“When she came out of jail and they played Eye Of The Tiger, I was just through. I was like, are you kidding me? She’s like a hero, lauded as this civil rights leader like she’s supposed to be Rosa Parks of the right wing conservatives,” Sykes said. “I’m like, that’s just ridiculous. She was trying to stop gay people from getting married legally, and I’m like, she’s not Rosa Parks. She’s the bus driver!”

Other hot button issues of local interest include Ohio’s consideration of legalized marijuana. “Weed should be decriminalized. It’s not going away. I don’t see it any different than alcohol. I mean, it’s crazy. How many casualties are caused by alcohol? Now, it won’t help our productivity none,” Sykes laughed. “It will be good for 24-hour pizza delivery. If we want our productivity up, we should really look at cocaine.”

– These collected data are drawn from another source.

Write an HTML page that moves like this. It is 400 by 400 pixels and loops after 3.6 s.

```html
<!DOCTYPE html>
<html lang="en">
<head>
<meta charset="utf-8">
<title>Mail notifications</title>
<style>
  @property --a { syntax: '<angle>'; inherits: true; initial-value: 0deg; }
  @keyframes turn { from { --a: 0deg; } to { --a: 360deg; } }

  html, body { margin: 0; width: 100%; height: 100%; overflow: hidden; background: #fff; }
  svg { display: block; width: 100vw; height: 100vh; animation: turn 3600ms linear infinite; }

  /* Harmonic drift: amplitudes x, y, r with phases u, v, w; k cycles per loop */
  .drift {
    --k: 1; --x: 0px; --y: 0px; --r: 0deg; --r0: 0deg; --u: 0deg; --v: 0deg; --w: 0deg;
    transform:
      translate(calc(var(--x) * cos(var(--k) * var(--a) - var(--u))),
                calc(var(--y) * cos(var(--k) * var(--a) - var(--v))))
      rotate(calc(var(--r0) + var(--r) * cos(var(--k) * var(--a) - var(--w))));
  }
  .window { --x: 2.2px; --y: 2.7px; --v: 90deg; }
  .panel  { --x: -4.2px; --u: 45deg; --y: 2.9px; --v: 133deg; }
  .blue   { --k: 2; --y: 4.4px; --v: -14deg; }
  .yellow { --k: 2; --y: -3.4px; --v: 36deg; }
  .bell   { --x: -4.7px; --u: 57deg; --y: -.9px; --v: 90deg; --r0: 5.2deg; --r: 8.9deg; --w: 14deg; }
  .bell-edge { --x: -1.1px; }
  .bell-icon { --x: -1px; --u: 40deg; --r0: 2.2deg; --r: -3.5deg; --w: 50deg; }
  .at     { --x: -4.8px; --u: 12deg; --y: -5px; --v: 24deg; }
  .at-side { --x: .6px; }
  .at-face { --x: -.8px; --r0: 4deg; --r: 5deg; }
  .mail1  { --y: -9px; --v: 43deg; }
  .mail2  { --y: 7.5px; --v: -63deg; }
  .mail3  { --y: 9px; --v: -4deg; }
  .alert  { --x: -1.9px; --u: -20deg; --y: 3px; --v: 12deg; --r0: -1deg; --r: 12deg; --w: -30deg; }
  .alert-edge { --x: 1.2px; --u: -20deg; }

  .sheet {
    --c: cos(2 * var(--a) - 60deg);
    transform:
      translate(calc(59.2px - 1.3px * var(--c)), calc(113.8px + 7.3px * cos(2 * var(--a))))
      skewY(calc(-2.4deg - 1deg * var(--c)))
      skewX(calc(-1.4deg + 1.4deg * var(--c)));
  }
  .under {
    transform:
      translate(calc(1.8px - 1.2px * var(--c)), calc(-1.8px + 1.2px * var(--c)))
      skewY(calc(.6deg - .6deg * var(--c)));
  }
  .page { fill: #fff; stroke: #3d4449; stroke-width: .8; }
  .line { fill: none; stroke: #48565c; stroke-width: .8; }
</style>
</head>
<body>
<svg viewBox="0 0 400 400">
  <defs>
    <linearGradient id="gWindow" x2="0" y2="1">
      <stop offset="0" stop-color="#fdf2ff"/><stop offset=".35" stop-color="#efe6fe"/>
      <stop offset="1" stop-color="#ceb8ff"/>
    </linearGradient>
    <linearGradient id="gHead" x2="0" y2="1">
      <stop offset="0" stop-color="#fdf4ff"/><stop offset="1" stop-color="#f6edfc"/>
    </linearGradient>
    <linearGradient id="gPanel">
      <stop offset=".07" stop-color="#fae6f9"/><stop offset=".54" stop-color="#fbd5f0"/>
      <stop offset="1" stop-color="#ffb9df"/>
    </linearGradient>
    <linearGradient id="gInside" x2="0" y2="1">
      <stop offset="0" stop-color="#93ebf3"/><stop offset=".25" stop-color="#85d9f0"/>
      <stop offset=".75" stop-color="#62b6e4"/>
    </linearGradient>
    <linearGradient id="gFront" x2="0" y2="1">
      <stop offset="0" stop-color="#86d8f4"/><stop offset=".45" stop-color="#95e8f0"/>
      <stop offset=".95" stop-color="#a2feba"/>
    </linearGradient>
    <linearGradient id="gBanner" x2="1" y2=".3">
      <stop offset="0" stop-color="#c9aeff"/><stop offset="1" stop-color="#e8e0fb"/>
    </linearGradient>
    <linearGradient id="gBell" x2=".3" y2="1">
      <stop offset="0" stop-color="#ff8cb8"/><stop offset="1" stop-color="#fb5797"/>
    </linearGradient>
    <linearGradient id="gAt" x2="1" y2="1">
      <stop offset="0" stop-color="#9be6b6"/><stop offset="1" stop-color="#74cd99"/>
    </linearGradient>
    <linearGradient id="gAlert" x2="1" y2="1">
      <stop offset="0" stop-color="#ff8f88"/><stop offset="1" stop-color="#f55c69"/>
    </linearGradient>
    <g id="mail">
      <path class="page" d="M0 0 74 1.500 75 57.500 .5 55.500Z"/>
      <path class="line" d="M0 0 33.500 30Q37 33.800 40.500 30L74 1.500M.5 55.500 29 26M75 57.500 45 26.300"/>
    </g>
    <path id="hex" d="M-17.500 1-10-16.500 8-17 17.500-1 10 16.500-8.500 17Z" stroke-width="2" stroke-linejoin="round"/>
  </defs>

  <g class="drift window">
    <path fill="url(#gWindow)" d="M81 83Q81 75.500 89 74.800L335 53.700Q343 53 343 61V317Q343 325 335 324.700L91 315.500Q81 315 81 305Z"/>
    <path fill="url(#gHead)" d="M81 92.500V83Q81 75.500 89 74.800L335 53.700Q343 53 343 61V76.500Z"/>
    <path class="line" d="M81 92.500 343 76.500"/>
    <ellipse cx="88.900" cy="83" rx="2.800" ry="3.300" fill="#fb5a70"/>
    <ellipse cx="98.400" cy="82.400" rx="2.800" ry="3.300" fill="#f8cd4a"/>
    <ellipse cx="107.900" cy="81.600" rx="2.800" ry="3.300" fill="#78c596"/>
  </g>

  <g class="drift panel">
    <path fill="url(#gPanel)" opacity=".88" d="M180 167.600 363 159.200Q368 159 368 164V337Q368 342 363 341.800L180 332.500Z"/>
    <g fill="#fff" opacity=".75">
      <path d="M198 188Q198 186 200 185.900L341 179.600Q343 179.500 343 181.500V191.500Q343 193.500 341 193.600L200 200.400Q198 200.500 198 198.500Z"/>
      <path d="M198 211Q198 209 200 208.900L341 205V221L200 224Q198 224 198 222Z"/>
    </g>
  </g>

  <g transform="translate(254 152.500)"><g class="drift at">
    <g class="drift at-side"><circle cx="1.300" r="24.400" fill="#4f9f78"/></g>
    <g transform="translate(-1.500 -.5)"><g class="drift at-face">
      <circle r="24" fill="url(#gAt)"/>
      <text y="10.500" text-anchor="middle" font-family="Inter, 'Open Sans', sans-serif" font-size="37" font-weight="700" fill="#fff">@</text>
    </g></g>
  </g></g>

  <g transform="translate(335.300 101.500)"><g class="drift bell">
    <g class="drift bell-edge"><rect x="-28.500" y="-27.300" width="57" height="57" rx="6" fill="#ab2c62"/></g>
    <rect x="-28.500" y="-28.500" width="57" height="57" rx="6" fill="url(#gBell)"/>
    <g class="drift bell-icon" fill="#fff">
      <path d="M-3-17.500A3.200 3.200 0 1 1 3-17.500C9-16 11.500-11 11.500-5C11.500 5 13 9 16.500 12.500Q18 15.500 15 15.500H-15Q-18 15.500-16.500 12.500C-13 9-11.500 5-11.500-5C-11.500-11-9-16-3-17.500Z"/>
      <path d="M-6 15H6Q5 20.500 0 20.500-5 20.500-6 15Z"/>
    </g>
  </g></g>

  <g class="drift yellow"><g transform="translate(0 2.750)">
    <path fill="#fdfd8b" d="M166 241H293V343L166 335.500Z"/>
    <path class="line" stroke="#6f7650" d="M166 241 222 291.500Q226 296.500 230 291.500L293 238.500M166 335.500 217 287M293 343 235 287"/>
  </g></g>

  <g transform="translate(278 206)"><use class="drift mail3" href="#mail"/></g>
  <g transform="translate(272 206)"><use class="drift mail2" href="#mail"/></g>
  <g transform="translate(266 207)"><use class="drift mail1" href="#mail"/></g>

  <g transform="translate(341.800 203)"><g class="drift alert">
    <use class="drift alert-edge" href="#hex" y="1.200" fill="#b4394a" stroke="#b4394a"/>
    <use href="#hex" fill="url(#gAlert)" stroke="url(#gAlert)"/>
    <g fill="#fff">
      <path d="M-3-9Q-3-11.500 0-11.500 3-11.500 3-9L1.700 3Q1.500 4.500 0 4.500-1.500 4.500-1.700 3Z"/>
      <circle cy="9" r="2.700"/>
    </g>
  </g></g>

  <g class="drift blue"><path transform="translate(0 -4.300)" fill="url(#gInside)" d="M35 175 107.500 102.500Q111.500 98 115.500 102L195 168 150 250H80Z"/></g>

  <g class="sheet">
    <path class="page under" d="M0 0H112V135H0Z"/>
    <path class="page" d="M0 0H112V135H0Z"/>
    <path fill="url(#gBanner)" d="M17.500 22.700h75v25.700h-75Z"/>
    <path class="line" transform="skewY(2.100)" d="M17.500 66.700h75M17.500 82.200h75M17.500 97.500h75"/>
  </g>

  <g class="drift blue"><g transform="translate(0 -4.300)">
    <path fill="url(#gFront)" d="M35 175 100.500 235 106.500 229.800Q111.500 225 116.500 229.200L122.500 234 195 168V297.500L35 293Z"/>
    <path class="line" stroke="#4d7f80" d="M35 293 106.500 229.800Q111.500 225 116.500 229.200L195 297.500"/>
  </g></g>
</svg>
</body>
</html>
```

Sykes has not had to worry about her own productivity. At 51, her star continues to rise with appearances on Amazon’s Alpha House where, continuing with the DC-theme, she played a United States senator, and she recently began filming a guest spot on Showtime’s House Of Lies.

In addition to touring, she continues to explore other TV opportunities. “My production company, we have several projects on the pilot stage right now,” Sykes said.

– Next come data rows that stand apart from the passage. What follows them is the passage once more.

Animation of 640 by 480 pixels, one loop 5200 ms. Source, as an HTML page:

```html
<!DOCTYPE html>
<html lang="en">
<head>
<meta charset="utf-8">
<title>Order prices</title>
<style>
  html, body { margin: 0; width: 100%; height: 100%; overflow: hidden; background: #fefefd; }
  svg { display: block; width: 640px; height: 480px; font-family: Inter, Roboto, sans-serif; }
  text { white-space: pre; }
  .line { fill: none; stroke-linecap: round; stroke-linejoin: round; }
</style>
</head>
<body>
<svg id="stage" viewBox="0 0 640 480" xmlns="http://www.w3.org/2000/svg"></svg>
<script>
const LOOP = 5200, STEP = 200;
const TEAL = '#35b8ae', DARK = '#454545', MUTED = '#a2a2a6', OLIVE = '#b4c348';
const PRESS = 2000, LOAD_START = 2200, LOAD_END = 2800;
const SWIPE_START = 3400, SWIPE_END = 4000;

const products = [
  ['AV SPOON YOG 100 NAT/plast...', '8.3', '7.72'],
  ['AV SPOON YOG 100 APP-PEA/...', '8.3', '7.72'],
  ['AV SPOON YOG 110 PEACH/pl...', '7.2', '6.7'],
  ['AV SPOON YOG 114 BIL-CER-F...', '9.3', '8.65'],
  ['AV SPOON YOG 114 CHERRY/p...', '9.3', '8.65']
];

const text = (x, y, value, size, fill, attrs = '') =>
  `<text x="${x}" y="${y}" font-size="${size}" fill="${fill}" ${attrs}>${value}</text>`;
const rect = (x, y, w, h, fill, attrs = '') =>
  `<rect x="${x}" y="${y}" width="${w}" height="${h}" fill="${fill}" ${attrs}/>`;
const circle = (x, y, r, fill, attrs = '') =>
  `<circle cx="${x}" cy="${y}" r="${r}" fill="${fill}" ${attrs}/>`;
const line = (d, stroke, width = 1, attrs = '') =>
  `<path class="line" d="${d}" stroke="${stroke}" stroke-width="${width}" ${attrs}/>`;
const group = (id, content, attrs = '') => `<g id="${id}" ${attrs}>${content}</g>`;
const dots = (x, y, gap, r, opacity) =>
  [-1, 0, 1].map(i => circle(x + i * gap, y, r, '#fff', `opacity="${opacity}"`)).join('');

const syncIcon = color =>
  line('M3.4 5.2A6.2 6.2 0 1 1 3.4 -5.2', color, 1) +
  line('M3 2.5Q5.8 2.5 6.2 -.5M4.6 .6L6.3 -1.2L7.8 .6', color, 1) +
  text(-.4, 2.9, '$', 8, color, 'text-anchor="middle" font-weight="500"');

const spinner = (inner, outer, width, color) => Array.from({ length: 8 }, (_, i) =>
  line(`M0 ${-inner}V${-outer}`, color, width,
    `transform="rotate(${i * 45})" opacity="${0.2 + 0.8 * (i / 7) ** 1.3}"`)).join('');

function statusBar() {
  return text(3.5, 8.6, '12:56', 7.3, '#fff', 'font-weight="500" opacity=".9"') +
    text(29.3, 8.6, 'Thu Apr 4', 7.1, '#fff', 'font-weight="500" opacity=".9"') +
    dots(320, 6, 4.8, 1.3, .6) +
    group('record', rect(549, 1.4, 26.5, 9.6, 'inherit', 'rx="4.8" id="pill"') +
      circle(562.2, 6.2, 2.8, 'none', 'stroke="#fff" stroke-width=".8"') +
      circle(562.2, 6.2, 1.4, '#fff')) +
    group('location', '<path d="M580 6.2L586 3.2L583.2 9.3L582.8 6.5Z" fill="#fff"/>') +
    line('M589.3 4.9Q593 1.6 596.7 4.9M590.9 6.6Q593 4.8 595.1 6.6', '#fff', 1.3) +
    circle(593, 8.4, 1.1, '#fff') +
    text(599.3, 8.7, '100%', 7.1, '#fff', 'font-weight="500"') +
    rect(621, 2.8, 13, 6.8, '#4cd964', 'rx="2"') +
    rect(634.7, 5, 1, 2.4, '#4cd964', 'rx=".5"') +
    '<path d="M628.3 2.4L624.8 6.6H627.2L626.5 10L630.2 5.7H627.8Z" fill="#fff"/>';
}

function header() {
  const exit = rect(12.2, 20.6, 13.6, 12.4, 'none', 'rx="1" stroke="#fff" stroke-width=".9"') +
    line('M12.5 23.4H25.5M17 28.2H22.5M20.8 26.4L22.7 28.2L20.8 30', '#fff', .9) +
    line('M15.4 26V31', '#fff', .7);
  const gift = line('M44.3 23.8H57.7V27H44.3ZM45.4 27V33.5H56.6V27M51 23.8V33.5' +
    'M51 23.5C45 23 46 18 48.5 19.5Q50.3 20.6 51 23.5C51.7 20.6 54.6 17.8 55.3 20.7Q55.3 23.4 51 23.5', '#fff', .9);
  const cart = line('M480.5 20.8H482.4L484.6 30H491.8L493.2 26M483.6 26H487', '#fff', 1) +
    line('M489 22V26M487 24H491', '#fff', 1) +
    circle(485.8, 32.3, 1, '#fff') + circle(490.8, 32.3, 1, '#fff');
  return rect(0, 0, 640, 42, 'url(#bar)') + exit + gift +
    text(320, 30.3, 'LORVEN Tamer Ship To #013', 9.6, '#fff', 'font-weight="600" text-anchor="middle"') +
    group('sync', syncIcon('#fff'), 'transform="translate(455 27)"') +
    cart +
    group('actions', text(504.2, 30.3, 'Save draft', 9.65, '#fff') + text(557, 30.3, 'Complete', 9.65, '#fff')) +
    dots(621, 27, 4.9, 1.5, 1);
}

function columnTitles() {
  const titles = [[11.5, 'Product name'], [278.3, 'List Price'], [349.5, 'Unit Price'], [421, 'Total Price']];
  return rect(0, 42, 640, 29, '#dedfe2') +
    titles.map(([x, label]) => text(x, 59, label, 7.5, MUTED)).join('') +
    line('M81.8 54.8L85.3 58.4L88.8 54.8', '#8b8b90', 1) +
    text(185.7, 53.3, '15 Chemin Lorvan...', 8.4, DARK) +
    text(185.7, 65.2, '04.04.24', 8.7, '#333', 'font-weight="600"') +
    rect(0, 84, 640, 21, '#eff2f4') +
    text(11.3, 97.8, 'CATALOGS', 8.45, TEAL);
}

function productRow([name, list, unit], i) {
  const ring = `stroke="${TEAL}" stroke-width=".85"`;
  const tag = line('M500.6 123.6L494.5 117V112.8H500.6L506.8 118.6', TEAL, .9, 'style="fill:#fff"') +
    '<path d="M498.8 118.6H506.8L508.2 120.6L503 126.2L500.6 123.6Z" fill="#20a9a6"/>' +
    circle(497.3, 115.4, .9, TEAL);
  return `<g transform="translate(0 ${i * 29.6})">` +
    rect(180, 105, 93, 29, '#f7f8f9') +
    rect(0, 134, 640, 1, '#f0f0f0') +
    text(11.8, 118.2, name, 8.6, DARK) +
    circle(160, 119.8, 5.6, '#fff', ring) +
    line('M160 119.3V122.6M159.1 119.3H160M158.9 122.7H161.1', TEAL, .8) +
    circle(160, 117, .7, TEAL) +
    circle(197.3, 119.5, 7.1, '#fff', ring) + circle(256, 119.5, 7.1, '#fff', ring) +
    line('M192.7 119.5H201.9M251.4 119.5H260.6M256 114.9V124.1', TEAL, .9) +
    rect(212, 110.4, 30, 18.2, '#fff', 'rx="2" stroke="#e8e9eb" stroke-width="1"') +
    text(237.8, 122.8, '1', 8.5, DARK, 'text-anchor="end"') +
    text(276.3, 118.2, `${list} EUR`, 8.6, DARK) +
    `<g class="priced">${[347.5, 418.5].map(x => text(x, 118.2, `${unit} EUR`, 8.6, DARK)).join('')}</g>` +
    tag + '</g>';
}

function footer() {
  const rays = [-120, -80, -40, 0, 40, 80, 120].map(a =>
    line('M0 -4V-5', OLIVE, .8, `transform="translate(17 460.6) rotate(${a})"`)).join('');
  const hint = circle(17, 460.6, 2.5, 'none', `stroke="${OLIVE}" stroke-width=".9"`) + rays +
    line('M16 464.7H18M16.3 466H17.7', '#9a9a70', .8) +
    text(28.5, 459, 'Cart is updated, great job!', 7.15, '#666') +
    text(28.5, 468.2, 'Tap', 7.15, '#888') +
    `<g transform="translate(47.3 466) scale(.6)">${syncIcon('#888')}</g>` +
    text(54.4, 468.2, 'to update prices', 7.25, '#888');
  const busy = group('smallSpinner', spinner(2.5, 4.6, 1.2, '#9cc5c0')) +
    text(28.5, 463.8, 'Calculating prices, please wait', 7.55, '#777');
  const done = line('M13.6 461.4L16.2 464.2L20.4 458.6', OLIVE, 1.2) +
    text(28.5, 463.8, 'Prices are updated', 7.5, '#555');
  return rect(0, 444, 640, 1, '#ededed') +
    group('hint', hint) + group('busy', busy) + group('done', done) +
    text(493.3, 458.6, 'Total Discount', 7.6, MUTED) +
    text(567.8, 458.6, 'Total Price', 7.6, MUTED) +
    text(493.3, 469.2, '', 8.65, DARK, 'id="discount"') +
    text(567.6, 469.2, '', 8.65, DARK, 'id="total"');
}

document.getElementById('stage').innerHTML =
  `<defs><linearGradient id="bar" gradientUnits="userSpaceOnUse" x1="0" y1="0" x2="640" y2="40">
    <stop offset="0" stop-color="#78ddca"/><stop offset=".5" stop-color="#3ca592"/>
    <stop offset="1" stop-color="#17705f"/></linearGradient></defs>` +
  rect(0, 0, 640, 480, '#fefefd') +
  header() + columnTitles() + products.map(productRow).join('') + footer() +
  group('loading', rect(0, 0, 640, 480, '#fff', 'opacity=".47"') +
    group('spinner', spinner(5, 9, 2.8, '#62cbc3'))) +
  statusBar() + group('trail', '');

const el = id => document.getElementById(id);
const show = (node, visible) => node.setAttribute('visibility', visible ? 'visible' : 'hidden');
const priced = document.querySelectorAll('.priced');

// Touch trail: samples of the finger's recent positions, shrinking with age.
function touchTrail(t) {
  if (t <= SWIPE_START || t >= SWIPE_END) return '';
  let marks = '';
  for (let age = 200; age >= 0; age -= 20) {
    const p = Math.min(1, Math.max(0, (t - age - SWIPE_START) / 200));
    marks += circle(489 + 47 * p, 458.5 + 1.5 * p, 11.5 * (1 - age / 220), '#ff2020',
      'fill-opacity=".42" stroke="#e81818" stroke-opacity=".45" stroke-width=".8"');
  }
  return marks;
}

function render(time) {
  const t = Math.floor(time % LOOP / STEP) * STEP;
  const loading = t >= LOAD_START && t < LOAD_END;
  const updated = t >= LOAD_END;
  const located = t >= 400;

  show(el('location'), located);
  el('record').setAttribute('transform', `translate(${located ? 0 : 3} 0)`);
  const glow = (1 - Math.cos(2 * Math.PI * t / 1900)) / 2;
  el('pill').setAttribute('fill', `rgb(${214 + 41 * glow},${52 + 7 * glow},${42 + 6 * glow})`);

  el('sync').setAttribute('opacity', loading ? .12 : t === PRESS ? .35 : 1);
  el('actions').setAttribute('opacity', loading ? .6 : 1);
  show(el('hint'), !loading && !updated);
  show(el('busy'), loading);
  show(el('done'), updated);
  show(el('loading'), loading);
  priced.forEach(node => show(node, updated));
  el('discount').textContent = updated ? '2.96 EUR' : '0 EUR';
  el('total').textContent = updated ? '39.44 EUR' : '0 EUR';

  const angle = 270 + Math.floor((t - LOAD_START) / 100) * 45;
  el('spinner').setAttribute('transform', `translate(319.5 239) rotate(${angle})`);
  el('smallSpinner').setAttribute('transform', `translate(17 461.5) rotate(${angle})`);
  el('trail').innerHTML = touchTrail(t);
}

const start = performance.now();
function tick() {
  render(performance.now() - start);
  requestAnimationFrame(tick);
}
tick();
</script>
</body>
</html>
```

Meanwhile, fans of her run-ins with Larry David on HBO’s Curb Your Enthusiasm will be saddened to know that Sykes doesn’t think the show will return for a ninth season. “That’s not looking good. I loved doing Curb Your Enthusiasm. Larry was so much fun to work with. The show was just so different and I miss yelling at him.”

Another famous role – that of gyrating, bee-bopping corner dweller Biggie Shorty in the 2001 comedy Pootie Tang – has gained a cult following along with the film that flopped when released but found traction when released to video. Sykes said that her young children have not seen the performance. “Oh God, no. They’ll never listen to me again!”

“So many people come up to me, they love that movie. It’s funny. When it came out, it kind of tanked. Then it found its other life.”

Sykes has also found another life since coming out, or at least a more honest one. Since coming out, her family and gay issues have become an important part of her stories on stage; in 2010, she was honored with an award from the Gay & Lesbian Alliance Against Defamation (GLAAF), and in 2015, received the Activism in the Arts award at the Triumph Awards.

Since coming out, the biggest change has been her family life. “I mean like my immediate family,” Sykes said. “I think my coming out, my family had a hard time. I think after coming out so many people have approached my family, my parents and said such positive things. It really helped my daughter or my son, and helped me deal with it. I think that helped them move forward. It wasn’t like they had some secrets and now we have a great relationship. Everything is good. They have a great relationship with the kids.”

This year, Sykes and family will be celebrating the holidays stateside. They alternate years in the U.S. and in Niedbalski’s native France.

“I’ll hopefully have the family come over looking forward to being up all night putting together expensive toys,” Sykes said.

On  December 11, Wanda Sykes will be bringing a Christmas present to Cincinnati: her bold, topical comedy.

And you can bet on this: On stage at the Aronoff, Wanda Sykes will be Wanda Sykes.

Wanda Sykes performs Friday, December 11, at 8 p.m. at the Aronoff Center for the Arts in Cincinnati. For tickets and other info, click here.

Written by Michael Monks, publisher of UNiTE Cincinnati, and editor & publisher of The River City News